“I so wanted to please him.” Thirty-something Leah is fun, lively and ambitious. She meets her future husband in the high-end tailor where she works and the rom-com spins off from there. But lurking behind her smiling facade is something darker. In this powerful one-woman play, written by Abi Zakarian, we watch the unravelling of one woman’s life in a performance that is moving and terrifyingly relatable.
Zakarian’s concentrated writing, Sullivan’s impassioned performance and some skilful direction from Tom O’Brien are combined in a show that will leave you speechless.
This is a story about the expectations women place upon themselves and each other, the ideals of marriage and motherhood they are supposed to live up to and the difficult realities that lie under such sparkling promises. A large double bed – the marriage bed – initially forms the set’s focal point, but this is deconstructed over the course of the show as pieces are moved away and transformed into other things. At the start, this feels a little gratuitous and distracting, although it becomes more effective as the show goes on and makes for a forceful final image.
In some ways Leah functions as a kind of every-woman; we are supposed to recognise real-life women we know within her. Yet Nancy Sullivan plays her with fantastic commitment and attention to detail. Her every mannerism and tick convey the peculiarities of a rounded and believable character with a whole world behind her, from the china doll smile plastered on her face to her high-pitched giggles. Many of these ticks are initially much more irritating than endearing, but the character deepens with its material. It is this specificity that gives the show its power: as the play darkens and we get closer to the violence that is at the heart of all that has gone wrong, the wider issues are never allowed to overshadow the women that are affected. Sexual violence is not used as a trope for its own sake, and Leah is never transformed into some impersonal, political signifier. The play is so tragically convincing because its events are grounded in an individual’s experiences, and her own voicing of them.

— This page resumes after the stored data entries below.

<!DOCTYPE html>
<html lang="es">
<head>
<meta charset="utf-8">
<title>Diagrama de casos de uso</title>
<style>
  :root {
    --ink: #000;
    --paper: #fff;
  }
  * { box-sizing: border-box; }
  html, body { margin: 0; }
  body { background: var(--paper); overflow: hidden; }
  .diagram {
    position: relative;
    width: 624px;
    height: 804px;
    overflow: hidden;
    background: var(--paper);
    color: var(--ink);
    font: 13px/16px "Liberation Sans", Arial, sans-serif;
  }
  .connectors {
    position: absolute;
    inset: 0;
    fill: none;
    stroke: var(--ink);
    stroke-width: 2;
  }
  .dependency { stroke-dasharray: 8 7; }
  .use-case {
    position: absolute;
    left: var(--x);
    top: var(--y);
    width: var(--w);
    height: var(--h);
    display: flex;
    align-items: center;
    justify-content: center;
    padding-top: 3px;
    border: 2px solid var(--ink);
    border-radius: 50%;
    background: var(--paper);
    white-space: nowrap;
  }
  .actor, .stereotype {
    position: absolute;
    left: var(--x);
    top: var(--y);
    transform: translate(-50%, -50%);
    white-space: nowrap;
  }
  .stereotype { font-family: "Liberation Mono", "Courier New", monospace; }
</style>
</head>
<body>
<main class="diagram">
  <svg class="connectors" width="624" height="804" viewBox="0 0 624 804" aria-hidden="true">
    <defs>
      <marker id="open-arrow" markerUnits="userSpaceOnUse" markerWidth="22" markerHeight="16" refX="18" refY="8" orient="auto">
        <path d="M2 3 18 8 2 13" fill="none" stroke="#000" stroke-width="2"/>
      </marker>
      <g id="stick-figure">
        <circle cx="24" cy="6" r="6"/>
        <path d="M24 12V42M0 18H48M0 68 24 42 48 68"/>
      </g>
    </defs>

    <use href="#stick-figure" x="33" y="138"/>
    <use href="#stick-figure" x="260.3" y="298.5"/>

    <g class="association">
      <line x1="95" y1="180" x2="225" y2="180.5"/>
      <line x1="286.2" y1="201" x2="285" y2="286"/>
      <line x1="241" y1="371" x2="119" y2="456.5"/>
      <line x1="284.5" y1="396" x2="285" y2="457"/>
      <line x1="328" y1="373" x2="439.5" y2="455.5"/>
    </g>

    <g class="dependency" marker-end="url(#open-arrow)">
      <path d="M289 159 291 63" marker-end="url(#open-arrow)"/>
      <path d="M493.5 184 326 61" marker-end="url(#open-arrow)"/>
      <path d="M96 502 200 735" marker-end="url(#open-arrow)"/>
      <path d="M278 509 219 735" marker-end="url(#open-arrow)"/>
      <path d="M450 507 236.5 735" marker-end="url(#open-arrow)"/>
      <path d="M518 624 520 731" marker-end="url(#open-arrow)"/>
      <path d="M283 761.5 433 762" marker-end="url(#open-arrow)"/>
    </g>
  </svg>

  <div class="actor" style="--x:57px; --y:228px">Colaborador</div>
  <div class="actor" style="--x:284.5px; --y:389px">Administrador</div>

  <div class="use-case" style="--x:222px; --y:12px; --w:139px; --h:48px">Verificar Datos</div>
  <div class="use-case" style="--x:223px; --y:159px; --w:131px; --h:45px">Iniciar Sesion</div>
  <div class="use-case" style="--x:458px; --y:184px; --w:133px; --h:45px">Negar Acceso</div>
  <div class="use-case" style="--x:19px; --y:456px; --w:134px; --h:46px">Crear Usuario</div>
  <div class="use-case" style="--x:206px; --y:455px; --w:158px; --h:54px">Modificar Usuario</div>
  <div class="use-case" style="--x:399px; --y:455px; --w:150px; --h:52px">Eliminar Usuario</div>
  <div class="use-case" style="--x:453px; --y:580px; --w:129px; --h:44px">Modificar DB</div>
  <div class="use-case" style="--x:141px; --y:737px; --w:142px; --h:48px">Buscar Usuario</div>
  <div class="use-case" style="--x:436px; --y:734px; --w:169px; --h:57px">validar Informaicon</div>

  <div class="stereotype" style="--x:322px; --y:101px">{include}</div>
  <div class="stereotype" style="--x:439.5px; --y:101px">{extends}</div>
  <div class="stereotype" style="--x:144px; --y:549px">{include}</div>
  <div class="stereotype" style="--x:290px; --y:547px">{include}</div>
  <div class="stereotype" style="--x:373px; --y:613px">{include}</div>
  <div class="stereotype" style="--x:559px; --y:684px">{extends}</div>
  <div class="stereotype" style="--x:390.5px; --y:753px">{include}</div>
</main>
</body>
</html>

This show is driven by an extremely important message, but this does not carry it. Zakarian’s concentrated writing, Sullivan’s impassioned performance and some skilful direction from Tom O’Brien are combined in a show that will leave you speechless. The hopeful note on which it ends is a beautiful refusal of victimhood, an empowering declaration of survival.